One gloomy, slow morning in my sophomore year of high school, I sat in my AP US History class, waiting my turn to discuss free speech on college campuses. One student in the inner circle of speakers asked the question, “How do we protect everyone and make everyone happy at the same time when it comes to being allowed to say what they want?” There was a groggy pause in the conversation, as my classmates struggled to answer such a difficult question on the spot. As someone who was not allowed to speak at this point in the discussion, I was afforded the space to think without pressure. Alas, the question was unanswerable. There is no way to attain total happiness through political means. There will always be a struggle against the current system, as very few people are ever content.
What, then, what is the point of these discussions? What is the point of trying to work through the overwhelming paradoxes of life? Even those quandaries that appear simpler, more relevant, or practical, often reflect the questions that are much more challenging than expected. The questions I yearn to have solved are consistently those that have no answer at all. Coming to this realization often leaves me feeling helpless, as though there may not be a point to school at all. After all, why ask questions when you can’t find answers?
And yet, I clearly still have questions. I’ve also come to realize that the process of questioning is part of human nature. There may be no rhyme or reason to it in reality, but part of what makes humans unique is our ability to use our imagination. Not every question can be answered, and the truth of the matter is, we often simply make the answers up. Through the process of crafting this essay, through listening to my peers in class discussions, through studying philosophy, through living life as a human being, I’ve learned that each person will come to their own personal answer to the questions that probe them most. The point of questioning is rarely to find the answers that you want to know, but to feed your sense of curiosity.

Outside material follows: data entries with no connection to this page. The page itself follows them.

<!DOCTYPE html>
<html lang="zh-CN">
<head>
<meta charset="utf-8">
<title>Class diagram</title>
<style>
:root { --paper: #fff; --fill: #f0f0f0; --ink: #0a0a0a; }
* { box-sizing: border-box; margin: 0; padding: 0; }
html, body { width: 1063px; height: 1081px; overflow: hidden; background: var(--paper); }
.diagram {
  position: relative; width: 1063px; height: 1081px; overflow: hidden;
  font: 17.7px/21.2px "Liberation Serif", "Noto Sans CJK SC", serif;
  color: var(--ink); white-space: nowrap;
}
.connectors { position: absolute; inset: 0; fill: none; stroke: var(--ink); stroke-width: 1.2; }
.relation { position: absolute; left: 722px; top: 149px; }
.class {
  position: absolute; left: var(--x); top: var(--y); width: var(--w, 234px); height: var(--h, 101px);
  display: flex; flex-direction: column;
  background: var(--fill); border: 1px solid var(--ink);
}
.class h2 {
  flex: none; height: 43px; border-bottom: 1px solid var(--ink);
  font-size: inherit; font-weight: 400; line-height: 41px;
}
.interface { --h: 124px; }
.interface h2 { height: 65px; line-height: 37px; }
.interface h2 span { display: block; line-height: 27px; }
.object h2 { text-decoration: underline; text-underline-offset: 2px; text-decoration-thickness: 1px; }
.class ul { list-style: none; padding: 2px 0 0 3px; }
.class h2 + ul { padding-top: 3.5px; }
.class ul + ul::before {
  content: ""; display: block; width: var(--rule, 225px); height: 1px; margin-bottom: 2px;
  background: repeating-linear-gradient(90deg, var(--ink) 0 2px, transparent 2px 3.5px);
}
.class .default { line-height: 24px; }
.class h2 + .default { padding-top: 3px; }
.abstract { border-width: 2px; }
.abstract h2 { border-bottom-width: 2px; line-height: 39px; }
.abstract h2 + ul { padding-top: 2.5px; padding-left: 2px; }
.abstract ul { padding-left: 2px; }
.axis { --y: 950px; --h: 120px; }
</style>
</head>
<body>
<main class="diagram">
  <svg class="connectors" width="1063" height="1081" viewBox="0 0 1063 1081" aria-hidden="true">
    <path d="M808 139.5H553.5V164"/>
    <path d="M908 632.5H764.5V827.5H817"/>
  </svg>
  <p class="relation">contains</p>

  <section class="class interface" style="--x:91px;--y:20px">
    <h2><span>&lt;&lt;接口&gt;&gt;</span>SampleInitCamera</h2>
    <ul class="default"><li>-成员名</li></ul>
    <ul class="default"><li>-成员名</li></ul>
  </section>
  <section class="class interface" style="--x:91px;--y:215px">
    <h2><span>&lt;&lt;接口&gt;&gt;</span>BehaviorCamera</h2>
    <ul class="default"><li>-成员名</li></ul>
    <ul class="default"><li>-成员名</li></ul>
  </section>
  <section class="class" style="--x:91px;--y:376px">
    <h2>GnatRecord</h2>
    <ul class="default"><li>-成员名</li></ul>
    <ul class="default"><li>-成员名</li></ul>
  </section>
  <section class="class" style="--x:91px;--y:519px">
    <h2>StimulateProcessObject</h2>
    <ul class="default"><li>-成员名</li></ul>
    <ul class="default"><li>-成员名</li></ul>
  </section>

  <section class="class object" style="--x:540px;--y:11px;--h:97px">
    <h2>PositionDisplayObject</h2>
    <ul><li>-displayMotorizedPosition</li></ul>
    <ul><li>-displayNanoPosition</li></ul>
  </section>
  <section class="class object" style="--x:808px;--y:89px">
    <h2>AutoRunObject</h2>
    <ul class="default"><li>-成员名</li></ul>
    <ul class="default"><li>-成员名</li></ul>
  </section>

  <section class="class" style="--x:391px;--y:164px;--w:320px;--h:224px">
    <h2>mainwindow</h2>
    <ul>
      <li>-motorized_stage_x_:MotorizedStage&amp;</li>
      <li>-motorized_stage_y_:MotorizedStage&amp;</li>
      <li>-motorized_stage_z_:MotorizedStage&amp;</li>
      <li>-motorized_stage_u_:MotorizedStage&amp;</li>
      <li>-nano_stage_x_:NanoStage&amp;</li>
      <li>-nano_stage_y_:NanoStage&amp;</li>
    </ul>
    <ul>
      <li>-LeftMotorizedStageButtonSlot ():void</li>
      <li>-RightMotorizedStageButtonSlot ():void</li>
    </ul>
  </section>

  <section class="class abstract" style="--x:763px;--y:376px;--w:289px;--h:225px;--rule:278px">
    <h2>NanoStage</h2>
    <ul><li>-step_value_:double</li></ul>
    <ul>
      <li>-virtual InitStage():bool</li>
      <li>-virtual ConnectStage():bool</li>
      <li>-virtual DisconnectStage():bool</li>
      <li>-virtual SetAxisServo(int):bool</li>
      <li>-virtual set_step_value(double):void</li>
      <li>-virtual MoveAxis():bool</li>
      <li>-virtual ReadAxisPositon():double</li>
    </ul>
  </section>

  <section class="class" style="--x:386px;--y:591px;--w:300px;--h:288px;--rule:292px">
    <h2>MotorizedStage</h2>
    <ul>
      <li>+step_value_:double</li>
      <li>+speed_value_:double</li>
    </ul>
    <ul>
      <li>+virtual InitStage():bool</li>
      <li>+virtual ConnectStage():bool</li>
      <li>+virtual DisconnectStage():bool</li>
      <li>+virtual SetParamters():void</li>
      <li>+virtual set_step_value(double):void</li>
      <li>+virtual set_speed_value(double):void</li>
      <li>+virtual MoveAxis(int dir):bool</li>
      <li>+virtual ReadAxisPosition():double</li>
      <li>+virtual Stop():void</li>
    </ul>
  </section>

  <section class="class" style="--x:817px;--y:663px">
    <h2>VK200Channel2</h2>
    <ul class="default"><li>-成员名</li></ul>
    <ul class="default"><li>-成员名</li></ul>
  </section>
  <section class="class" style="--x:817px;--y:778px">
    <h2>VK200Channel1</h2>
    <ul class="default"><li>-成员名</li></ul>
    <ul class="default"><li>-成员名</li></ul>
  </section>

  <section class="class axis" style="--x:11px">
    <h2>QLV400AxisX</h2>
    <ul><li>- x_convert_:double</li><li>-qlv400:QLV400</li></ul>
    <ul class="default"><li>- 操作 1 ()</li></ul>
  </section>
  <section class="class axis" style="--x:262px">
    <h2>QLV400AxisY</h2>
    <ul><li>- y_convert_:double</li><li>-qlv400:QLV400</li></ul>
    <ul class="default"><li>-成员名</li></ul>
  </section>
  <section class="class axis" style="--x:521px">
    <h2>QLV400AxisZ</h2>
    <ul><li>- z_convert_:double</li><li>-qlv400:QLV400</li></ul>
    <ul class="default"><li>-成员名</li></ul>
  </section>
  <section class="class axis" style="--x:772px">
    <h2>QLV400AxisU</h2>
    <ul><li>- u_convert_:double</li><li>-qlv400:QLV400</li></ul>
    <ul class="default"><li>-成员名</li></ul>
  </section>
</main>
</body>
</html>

I go to school, I ask questions, I wonder, all because I need to. If I don’t, I haven’t an idea how I would survive. I wouldn’t be human. I question because that is who I am, it is what I want to do. I question because the pursuit of knowledge is one of immense gratification, bringing meaning and structure to a complex world.

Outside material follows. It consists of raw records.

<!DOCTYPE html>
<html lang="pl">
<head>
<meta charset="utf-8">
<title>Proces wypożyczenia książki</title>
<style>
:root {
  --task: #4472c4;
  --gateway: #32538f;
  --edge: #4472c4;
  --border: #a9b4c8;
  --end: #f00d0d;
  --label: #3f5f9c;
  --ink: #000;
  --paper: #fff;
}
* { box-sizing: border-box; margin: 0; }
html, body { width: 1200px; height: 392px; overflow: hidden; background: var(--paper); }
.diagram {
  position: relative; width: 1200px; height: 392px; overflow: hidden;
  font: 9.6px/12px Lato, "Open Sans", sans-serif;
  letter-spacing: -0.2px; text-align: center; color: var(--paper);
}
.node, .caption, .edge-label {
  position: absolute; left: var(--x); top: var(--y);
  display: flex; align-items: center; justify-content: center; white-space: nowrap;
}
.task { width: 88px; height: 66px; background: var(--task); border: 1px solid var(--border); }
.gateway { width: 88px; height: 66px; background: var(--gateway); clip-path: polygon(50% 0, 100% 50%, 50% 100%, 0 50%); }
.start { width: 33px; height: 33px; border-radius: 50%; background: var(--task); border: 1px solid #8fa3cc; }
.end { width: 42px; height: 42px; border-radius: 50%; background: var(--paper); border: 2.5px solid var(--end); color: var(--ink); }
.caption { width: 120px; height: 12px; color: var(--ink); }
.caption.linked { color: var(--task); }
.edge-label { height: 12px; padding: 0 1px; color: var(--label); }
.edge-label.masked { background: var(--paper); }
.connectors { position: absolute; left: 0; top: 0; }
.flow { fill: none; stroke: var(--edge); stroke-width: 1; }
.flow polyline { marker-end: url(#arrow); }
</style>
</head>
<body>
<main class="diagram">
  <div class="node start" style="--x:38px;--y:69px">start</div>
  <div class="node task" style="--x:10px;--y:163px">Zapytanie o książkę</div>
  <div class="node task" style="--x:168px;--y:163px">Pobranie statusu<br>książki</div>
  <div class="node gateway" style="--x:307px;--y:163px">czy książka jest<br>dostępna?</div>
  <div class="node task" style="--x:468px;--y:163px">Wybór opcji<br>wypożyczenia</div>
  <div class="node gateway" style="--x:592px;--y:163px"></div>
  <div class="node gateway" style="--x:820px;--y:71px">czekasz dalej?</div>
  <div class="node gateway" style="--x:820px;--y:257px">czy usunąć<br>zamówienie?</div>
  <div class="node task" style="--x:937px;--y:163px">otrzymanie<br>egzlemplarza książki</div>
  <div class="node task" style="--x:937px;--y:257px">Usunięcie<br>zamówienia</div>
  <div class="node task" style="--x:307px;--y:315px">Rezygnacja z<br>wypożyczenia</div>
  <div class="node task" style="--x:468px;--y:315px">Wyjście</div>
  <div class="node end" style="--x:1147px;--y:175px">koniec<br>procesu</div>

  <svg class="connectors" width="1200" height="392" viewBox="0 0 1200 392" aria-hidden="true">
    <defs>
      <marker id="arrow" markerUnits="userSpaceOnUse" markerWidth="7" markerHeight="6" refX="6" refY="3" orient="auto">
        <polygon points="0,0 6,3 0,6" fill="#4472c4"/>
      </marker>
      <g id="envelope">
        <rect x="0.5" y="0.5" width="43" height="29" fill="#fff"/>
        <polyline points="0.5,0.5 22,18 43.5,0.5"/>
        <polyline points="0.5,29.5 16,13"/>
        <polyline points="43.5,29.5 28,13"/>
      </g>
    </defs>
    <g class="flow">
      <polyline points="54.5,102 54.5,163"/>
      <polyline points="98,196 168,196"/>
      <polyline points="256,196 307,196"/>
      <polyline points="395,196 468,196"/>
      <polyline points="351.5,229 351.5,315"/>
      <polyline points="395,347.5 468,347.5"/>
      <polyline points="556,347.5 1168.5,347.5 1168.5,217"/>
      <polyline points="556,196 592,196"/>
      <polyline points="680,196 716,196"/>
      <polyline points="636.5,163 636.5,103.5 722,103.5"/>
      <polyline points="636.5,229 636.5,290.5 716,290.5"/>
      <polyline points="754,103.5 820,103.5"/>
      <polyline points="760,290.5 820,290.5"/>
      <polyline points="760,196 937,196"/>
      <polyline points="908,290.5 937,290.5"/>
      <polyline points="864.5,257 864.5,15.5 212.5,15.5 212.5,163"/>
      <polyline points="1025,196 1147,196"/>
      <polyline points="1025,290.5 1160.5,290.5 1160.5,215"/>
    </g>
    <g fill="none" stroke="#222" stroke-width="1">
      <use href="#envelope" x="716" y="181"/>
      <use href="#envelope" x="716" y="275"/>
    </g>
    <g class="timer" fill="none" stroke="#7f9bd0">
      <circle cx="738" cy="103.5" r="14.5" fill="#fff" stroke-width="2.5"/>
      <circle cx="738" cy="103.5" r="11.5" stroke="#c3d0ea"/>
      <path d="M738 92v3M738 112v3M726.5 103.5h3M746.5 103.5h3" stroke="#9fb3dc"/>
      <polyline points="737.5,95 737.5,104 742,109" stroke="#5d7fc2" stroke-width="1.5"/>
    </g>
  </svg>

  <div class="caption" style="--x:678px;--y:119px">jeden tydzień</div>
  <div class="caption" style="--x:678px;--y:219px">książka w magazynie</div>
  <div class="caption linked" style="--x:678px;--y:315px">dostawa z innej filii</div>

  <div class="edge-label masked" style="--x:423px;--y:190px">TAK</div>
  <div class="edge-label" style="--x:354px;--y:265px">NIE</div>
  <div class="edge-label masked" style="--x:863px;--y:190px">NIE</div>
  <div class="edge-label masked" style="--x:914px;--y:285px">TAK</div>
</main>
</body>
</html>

Catherine O’Connor is 16 years old and lives in Beaverton, Oregon where she attends Westview High School. She wrote this essay for school and believes it encapsulates the struggle that we all face in dealing with life’s unanswerable questions.